Your church janitor can also decorate your church’s interior and ensure these decorations are maintained. Many churches put out an Advent wreath with Advent candles in the weeks before Christmas. Lighting the Advent candles is a symbolic gesture demonstrating the congregation anticipates the day when they celebrate Christ’s birth. Using an Advent candle holder is an excellent way to secure Advent candles to ensure they don’t topple over when they’re lit. Your janitor may also suggest investing in plastic shields that catch wax when it drips from the candles, protecting the wreath and furniture below the candles.

Home-based churches may rely on a volunteer system.

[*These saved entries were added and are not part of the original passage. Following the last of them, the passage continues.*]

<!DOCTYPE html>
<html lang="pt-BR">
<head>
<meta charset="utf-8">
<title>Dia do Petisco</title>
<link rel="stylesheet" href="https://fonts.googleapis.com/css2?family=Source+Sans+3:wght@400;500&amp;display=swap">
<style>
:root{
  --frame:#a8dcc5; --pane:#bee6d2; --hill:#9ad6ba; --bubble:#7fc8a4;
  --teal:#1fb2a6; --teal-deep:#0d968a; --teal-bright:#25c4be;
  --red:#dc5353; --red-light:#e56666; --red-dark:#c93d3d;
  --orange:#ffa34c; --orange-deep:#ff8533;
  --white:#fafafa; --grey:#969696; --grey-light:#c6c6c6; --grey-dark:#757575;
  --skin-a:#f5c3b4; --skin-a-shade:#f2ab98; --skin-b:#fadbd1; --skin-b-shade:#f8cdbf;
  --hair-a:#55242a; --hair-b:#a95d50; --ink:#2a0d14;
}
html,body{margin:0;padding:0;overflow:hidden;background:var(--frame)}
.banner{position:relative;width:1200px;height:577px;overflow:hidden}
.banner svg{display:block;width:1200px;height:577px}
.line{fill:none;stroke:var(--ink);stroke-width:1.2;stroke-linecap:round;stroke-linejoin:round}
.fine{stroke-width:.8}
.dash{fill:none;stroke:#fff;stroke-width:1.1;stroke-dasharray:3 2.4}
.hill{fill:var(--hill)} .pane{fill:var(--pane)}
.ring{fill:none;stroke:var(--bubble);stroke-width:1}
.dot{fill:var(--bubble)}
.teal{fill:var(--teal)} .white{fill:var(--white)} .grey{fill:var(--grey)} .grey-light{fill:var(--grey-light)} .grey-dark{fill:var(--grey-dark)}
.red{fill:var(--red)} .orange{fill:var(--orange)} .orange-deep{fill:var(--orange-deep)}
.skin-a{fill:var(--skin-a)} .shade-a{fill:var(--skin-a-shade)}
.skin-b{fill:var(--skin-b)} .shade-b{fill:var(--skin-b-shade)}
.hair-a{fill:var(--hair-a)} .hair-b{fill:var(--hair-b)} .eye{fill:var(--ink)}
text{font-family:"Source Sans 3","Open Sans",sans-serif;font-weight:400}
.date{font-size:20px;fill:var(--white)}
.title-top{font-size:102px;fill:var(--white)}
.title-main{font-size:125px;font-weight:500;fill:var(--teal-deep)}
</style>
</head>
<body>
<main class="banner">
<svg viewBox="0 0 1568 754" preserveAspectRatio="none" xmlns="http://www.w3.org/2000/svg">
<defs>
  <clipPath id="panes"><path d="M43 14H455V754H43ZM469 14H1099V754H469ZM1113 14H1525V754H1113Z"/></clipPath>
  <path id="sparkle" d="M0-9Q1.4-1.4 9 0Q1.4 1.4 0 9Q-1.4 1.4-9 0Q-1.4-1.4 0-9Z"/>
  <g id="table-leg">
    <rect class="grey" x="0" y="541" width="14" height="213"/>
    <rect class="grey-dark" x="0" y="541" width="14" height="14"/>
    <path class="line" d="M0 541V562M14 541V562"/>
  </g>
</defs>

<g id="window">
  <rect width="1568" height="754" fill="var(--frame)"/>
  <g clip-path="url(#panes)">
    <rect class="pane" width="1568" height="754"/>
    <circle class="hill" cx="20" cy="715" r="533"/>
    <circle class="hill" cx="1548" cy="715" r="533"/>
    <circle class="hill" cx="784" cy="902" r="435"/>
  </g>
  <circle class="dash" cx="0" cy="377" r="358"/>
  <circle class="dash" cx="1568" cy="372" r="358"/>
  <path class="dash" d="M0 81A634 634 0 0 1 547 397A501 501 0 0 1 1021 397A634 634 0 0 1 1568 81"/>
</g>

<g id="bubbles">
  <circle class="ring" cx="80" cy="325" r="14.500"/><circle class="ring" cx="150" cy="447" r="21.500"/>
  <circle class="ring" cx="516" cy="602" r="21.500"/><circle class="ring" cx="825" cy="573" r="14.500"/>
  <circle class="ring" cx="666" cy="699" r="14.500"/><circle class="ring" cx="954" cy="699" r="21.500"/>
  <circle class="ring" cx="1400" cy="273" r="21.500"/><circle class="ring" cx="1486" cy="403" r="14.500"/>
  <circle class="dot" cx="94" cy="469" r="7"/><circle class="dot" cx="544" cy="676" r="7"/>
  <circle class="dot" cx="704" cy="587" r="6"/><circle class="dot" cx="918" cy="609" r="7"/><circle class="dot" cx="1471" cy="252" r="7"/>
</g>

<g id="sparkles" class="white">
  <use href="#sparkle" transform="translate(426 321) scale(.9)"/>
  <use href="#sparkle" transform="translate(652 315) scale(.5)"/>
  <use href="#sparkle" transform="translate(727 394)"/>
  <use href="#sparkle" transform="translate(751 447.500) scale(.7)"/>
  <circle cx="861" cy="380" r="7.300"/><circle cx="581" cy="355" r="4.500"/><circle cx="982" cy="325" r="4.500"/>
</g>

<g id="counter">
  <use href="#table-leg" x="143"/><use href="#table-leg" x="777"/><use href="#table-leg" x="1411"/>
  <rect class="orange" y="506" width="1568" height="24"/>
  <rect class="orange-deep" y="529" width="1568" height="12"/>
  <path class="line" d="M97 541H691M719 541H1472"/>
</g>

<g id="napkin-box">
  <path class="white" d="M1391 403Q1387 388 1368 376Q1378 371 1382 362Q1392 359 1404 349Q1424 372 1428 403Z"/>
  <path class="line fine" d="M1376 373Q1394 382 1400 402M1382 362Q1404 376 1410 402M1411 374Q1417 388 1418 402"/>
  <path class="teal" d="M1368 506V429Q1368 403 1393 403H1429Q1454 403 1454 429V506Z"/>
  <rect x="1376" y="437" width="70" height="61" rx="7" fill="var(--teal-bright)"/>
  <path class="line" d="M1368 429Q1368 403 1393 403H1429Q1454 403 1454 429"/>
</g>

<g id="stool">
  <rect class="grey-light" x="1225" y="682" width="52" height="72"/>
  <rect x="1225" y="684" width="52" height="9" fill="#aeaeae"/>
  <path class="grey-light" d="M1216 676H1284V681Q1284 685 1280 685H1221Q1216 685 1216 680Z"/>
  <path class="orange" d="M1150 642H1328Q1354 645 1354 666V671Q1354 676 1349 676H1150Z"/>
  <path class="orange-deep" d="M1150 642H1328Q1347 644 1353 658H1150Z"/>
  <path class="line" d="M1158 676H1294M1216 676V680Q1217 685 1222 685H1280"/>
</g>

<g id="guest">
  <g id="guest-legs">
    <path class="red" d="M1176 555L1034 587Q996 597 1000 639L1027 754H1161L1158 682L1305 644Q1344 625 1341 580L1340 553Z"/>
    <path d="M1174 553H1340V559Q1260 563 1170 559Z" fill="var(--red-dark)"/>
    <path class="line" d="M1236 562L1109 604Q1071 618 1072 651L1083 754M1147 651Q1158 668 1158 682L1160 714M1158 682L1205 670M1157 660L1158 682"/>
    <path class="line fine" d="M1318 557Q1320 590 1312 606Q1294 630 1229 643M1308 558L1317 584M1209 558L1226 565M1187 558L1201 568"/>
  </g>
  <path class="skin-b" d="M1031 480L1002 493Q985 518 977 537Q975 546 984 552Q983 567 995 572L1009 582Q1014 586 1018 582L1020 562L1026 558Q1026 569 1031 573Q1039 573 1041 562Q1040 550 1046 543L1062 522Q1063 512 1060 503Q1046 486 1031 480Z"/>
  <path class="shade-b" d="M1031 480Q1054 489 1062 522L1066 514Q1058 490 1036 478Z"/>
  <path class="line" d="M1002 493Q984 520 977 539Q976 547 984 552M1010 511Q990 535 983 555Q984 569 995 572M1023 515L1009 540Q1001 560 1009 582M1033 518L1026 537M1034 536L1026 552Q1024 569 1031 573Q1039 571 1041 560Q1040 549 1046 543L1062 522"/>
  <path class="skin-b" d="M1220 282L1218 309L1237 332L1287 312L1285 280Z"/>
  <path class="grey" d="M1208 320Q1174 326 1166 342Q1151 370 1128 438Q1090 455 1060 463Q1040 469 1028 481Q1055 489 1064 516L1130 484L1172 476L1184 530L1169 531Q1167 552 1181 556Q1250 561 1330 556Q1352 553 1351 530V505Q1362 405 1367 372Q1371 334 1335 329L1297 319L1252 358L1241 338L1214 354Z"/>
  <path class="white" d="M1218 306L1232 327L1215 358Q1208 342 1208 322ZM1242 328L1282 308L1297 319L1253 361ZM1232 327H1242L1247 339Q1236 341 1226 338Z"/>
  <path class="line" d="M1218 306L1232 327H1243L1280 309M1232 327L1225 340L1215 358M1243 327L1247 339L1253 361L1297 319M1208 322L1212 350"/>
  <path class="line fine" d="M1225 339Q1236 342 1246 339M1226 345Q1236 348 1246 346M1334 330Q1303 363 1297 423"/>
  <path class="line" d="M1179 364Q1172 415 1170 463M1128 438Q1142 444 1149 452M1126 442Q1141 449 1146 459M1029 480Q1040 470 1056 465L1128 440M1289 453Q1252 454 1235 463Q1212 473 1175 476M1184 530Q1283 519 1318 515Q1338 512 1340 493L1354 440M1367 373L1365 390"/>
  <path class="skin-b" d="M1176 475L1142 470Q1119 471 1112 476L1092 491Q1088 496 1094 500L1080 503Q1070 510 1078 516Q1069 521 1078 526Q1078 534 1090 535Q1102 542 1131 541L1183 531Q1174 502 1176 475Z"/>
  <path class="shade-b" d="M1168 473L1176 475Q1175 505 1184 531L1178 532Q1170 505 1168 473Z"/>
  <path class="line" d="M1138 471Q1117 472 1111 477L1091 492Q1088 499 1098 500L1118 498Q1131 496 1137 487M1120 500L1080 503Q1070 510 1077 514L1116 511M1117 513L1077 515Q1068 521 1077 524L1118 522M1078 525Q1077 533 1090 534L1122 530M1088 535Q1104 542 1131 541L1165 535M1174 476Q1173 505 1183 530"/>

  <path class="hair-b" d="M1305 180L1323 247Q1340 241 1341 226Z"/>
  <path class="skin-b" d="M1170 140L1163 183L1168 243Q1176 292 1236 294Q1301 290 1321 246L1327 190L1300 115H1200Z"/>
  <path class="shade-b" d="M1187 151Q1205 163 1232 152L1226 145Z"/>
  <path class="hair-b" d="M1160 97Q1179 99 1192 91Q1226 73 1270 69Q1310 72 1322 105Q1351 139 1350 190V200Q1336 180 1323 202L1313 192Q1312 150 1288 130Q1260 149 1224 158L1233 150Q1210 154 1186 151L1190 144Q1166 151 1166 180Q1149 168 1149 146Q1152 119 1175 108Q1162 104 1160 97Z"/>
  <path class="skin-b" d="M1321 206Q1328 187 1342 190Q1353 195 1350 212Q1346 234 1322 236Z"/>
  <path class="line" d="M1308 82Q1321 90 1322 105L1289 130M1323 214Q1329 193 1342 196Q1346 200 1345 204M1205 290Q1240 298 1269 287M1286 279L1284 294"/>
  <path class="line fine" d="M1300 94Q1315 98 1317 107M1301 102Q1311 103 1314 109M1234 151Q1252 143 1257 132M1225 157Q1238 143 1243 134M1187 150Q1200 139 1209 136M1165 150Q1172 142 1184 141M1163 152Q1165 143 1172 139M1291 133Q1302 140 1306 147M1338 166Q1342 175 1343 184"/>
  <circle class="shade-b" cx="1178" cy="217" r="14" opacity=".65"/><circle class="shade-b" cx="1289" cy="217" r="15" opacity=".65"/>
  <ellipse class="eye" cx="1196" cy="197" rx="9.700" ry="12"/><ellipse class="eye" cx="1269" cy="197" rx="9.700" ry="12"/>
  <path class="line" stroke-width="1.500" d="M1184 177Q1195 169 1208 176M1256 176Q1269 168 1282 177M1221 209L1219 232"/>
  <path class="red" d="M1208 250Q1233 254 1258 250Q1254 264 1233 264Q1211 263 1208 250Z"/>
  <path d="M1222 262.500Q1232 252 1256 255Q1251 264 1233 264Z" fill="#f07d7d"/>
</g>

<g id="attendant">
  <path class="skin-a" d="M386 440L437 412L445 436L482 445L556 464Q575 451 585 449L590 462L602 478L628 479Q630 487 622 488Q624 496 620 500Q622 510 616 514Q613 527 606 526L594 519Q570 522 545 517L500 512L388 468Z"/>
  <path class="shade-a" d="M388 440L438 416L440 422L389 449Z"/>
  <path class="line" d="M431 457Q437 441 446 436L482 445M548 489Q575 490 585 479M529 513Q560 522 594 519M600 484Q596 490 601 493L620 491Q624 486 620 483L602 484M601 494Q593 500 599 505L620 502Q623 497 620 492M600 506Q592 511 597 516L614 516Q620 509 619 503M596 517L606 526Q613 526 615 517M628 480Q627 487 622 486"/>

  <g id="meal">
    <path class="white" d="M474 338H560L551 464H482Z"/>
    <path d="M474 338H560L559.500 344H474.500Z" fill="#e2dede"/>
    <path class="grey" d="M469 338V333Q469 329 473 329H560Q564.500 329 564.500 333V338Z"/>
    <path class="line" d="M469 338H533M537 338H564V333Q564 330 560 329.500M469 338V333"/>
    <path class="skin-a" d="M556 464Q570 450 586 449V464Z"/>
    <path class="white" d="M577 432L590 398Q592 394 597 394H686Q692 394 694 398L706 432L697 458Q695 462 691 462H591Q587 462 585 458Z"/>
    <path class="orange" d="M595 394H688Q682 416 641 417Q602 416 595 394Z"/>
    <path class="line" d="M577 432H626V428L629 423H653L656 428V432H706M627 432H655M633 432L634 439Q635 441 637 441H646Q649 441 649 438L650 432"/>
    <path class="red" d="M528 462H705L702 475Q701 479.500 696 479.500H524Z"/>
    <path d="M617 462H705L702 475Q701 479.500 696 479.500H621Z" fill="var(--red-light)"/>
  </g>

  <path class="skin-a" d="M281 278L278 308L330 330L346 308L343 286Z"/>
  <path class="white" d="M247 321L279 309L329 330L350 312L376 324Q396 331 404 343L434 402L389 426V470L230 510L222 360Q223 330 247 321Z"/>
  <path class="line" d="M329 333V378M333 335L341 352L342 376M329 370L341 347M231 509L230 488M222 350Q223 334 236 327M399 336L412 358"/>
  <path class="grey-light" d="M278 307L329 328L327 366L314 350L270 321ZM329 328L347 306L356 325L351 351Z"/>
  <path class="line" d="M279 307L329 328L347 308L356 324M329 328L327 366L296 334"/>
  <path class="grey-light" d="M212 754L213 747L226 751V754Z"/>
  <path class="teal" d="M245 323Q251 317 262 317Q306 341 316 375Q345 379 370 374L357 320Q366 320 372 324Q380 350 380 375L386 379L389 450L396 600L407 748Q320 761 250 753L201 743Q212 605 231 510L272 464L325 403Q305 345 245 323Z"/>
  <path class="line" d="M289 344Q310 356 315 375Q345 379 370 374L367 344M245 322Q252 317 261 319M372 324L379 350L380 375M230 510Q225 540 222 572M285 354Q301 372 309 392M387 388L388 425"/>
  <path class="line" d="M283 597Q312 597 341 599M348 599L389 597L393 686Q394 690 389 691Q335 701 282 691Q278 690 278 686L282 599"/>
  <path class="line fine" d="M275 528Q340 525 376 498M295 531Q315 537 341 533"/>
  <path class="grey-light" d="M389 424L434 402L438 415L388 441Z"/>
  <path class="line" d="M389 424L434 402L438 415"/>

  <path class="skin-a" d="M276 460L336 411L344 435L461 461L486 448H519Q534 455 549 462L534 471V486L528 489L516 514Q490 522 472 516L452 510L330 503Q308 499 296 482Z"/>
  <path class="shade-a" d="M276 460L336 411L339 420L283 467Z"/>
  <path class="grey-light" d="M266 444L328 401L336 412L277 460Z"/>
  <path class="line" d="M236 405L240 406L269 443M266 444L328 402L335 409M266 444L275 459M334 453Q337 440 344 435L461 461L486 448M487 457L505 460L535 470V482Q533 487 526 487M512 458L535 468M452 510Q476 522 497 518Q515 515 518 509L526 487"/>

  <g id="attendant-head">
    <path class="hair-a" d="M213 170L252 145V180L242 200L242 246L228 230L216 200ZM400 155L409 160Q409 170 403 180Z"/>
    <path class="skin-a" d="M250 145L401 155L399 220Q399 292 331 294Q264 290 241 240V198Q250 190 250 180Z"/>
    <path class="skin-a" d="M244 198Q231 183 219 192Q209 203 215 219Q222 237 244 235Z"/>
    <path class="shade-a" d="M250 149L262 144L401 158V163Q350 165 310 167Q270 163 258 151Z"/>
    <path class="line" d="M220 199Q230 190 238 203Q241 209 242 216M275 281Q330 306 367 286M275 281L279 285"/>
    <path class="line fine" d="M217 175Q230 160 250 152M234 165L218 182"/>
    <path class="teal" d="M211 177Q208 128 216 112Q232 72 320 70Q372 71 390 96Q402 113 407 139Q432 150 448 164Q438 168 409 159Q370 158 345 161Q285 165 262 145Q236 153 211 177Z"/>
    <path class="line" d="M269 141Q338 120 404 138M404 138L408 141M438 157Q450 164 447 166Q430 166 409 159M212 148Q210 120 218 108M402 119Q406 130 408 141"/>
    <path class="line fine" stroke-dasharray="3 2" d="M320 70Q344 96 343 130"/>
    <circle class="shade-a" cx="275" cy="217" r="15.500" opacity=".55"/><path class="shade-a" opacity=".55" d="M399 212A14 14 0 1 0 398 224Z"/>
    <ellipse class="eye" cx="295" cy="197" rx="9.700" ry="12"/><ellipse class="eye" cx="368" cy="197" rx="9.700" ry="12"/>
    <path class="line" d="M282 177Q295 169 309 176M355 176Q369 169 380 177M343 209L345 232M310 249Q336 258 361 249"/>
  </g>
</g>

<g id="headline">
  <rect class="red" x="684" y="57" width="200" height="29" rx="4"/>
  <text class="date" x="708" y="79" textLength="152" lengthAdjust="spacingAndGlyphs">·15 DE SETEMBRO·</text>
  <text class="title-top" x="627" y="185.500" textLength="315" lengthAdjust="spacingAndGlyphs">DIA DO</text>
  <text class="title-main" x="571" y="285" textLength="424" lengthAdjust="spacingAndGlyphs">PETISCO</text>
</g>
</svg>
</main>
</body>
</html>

Home-based churches meet in people’s homes. Some home-based churches meet in one designated home, particularly if they’re a larger home-based church congregation that needs plenty of space. Other home-based churches alternate and move from house to house.

Homeowners look after tasks such as having the HVAC system serviced and cleaning the gutters. Event-specific maintenance can be handled in several ways. You may need to set out chairs for congregants and put out other resources, such as hymn books and Bibles. If your church moves around from place to place, your church will need a secure place to store them and the ability to transport the items to the home hosting services each week.

In this case, your church could opt to hire someone to load, transport, unload, and set up these resources. Churches with a limited budget may rely on volunteers to perform these types of tasks. Hired staff or volunteers may also provide event-specific maintenance, such as sweeping or vacuuming after the service.

Churches that rent facilities may enjoy limited maintenance responsibilities.

Renting a room for services is more affordable than buying or constructing a dedicated building. Your rental agreement will outline your responsibilities. You may be responsible for light cleaning tasks, such as sweeping the floor after use or putting chairs away, but it’s unlikely you’ll be responsible for extensive exterior maintenance. Building maintenance staff typically handle shoveling sidewalks, cleaning gutters, stocking bathrooms, and cleaning entryways. Light cleaning may be divided among volunteers from your congregation, or you could hire a maintenance person to perform those tasks.

Church maintenance involves weekly and seasonal tasks required to look after church facilities. Those tasks and who performs them may vary based on whether your congregation meets in a church building, home, or rented facilities.

Comments are closed.